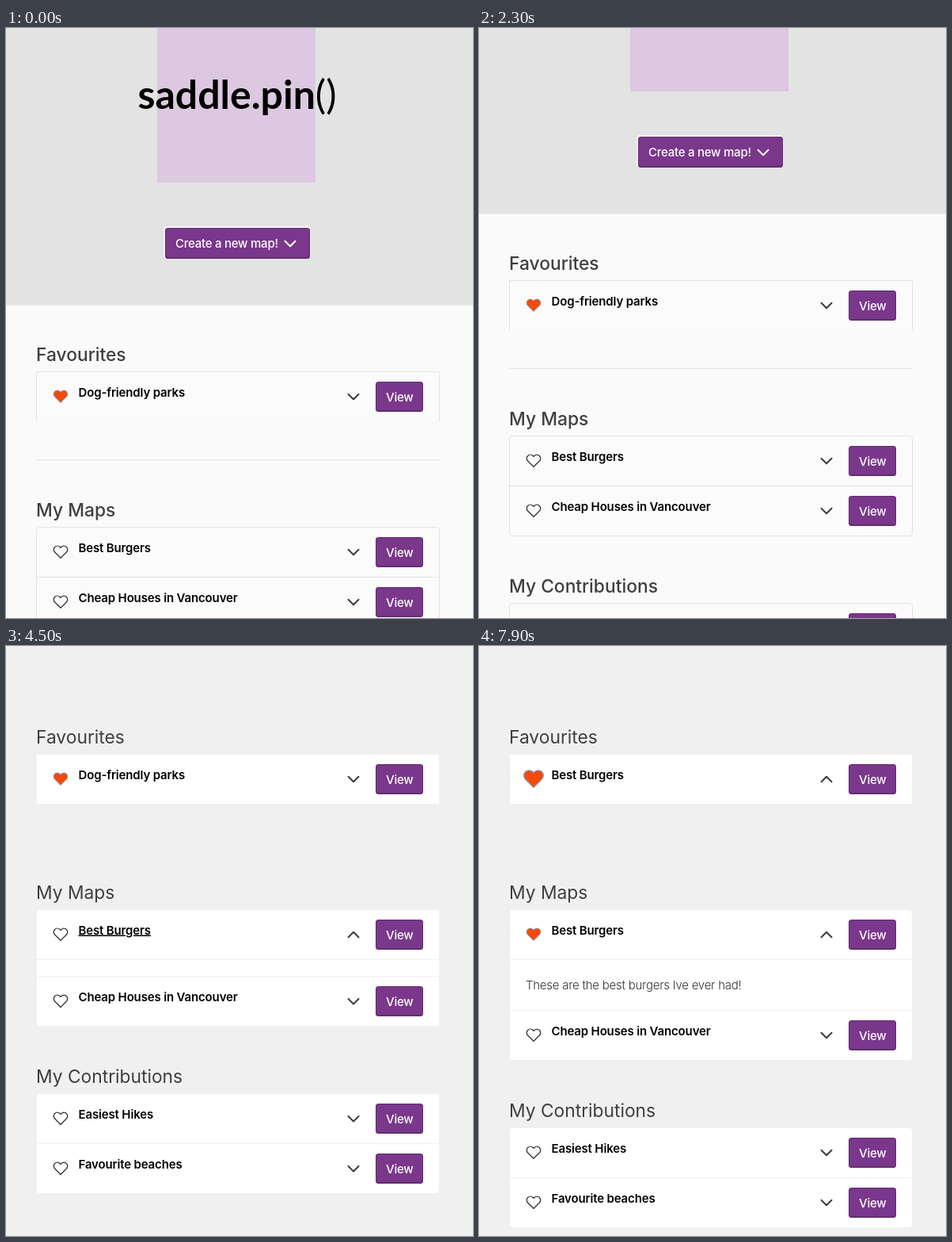
Write an HTML page that moves like this. It is 590x744 px and loops after 8000 ms.

```html
<!DOCTYPE html>
<html lang="en">
<head>
<meta charset="utf-8">
<title>Map lists</title>
<style>
  html, body { margin: 0; width: 100%; height: 100%; overflow: hidden; }
  svg { display: block; font-family: Inter, "Open Sans", sans-serif; }
  text { font-size: 15px; letter-spacing: -.25px; }
  .heading { font-size: 22.8px; letter-spacing: 0; fill: #3f3f3f; }
  .item { font-weight: 600; letter-spacing: -.15px; fill: #000; }
  .note { font-weight: 300; fill: #333; }
  .label { font-weight: 500; fill: #fff; }
  .wordmark { font: 700 50px Lato, sans-serif; letter-spacing: 0; text-anchor: middle; }
  .thin { font-weight: 400; }
  .underlined { text-decoration: underline; }
</style>
</head>
<body>
<svg id="stage" width="590" height="744" viewBox="0 0 590 744"></svg>
<script>
const LOOP = 8000;
const STEP = 100;
const PURPLE = '#7a378b';
const ROW = 63;
const GROWTH = 64;
const HEART = 'M20.84 4.61a5.5 5.5 0 0 0-7.78 0L12 5.67l-1.06-1.06a5.5 5.5 0 0 0-7.78 7.78L12 21.23l8.84-8.84a5.5 5.5 0 0 0 0-7.78z';
const SCROLL = [[0, 0], [1000, 0], [1500, 2], [1900, 7], [2100, 45], [2300, 115],
                [2600, 225], [2800, 277], [2900, 289], [3100, 297]];

const stage = document.getElementById('stage');

function ease(t, start, end) {
  const p = Math.min(1, Math.max(0, (t - start) / (end - start)));
  return p * p * (3 - 2 * p);
}

function scrollAt(t) {
  const next = SCROLL.findIndex(([time]) => time > t);
  if (next < 0) return SCROLL[SCROLL.length - 1][1];
  const [t0, y0] = SCROLL[next - 1], [t1, y1] = SCROLL[next];
  return Math.round(y0 + (y1 - y0) * (t - t0) / (t1 - t0));
}

const rect = (x, y, w, h, fill, extra = '') =>
  `<rect x="${x}" y="${y}" width="${w}" height="${h}" fill="${fill}" ${extra}/>`;

const text = (x, y, kind, content) => `<text x="${x}" y="${y}" class="${kind}">${content}</text>`;

const line = (y, color) => rect(38, y, 510, 1, color);

const chevron = (x, y, color, up) =>
  `<path transform="translate(${x} ${y}) scale(1 ${up ? -1 : 1})" d="M-6.5-3.2L0 3.3L6.5-3.2"
    fill="none" stroke="${color}" stroke-width="2" stroke-linecap="round" stroke-linejoin="round"/>`;

const button = (x, y, w, h, label) =>
  rect(x, y, w, h, '#602e6e', 'rx="3.5"') + rect(x + 1, y + 1, w - 2, h - 3, PURPLE, 'rx="2.5"') +
  text(x + 13, y + h / 2 + 5.5, 'label', label);

function heart(x, y, liked, size = 1) {
  const paint = liked ? 'fill="#f44a0a" stroke="#a08688" stroke-width="1.3"'
                      : 'fill="none" stroke="#3c3c3c" stroke-width="1.7"';
  return `<path d="${HEART}" transform="translate(${x} ${y}) scale(${.833 * size}) translate(-12 -12.5)" ${paint}/>`;
}

function row(top, { name, liked, size, open, hover }) {
  return heart(69, top + 32, liked, size) +
    text(91.5, top + 31.5, 'item' + (hover ? ' underlined' : ''), name) +
    chevron(439, top + 32, '#3c3c3c', open > 0) +
    button(467, top + 13, 60, 38, 'View');
}

function card(top, items, theme) {
  const open = items[0].note ? items[0].open : 0;
  const extra = GROWTH * open;
  const height = ROW * items.length + extra;
  const frame = items.length === 1
    ? `<path d="M38.5 ${top + ROW}V${top + .5}H547.5V${top + ROW}" fill="${theme.card}" stroke="${theme.border}"/>`
    : rect(38.5, top + .5, 509, height, theme.card, `rx="4" stroke="${theme.border}"`);
  const note = open
    ? line(top + ROW, theme.border) +
      `<svg x="0" y="${top + ROW + 1}" width="590" height="${extra}">${text(59, 37, 'note', items[0].note)}</svg>`
    : '';
  return frame + note + items.map((item, i) => {
    const y = top + i * (ROW + extra);
    return (i ? line(y, theme.border) : '') + row(y, item);
  }).join('');
}

const heading = (y, label, theme) =>
  `<text x="38" y="${y}" class="heading" font-weight="${theme.weight}">${label}</text>`;

function hero() {
  return rect(0, 0, 590, 349.5, '#e3e3e3') +
    rect(191, -5, 200, 200, '#dcc8e0') +
    text(292, 102, 'wordmark', 'saddle.pin<tspan class="thin">()</tspan>') +
    rect(199.5, 250, 184, 40, '#fafafa', 'rx="3"') +
    button(201, 252, 183, 39, 'Create a new map!') +
    chevron(359, 272, '#fff');
}

function draw(t) {
  const scrolled = t >= 2800;
  const theme = scrolled
    ? { page: '#f0f0f0', card: '#fff', border: '#f0f0f0', weight: 400 }
    : { page: '#fafafa', card: '#fbfbfb', border: '#e3e3e3', weight: 500 };

  const open = ease(t, 4250, 4900);
  const liked = t >= 6000;
  const dogLiked = t < 7700;

  const dog = { name: 'Dog-friendly parks', liked: true, size: 1 + .4 * ease(t, 7100, 7400) };
  const saved = { name: 'Best Burgers', liked: true, open: 1, size: 1 + .4 * ease(t, 7600, 7900) };
  const burgers = {
    name: 'Best Burgers', liked, open, note: 'These are the best burgers Ive ever had!',
    size: 1 + .4 * (ease(t, 5600, 5900) - ease(t, 5950, 6300)),
    hover: t >= 4000 && t < 5600
  };
  const favourites = [...(dogLiked ? [dog] : []), ...(liked ? [saved] : [])];

  const mapsShift = GROWTH * (favourites.length - 1);
  const restShift = mapsShift + GROWTH * open;

  stage.innerHTML = rect(0, 0, 590, 744, theme.page) +
    `<g transform="translate(0 ${-scrollAt(t)})">` +
    (scrolled ? '' : hero()) +
    heading(420, 'Favourites', theme) +
    card(433, favourites, theme) +
    line(544 + mapsShift, theme.border) +
    heading(616 + mapsShift, 'My Maps', theme) +
    card(629 + mapsShift, [burgers, { name: 'Cheap Houses in Vancouver' }], theme) +
    heading(827 + restShift, 'My Contributions', theme) +
    card(840 + restShift, [{ name: 'Easiest Hikes' }, { name: 'Favourite beaches' }], theme) +
    heading(1038 + restShift, 'All Other Maps', theme) +
    '</g>';
}

let shown = -1;
function tick(now) {
  const t = Math.floor(now % LOOP / STEP) * STEP;
  if (t !== shown) draw(shown = t);
  requestAnimationFrame(tick);
}
draw(0);
requestAnimationFrame(tick);
</script>
</body>
</html>
```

────

TASK PROMPT >> Filter the records above for lines with "heading".

ANSWER >>
  .heading { font-size: 22.8px; letter-spacing: 0; fill: #3f3f3f; }
const heading = (y, label, theme) =>
  `<text x="38" y="${y}" class="heading" font-weight="${theme.weight}">${label}</text>`;
    heading(420, 'Favourites', theme) +
    heading(616 + mapsShift, 'My Maps', theme) +
    heading(827 + restShift, 'My Contributions', theme) +
    heading(1038 + restShift, 'All Other Maps', theme) +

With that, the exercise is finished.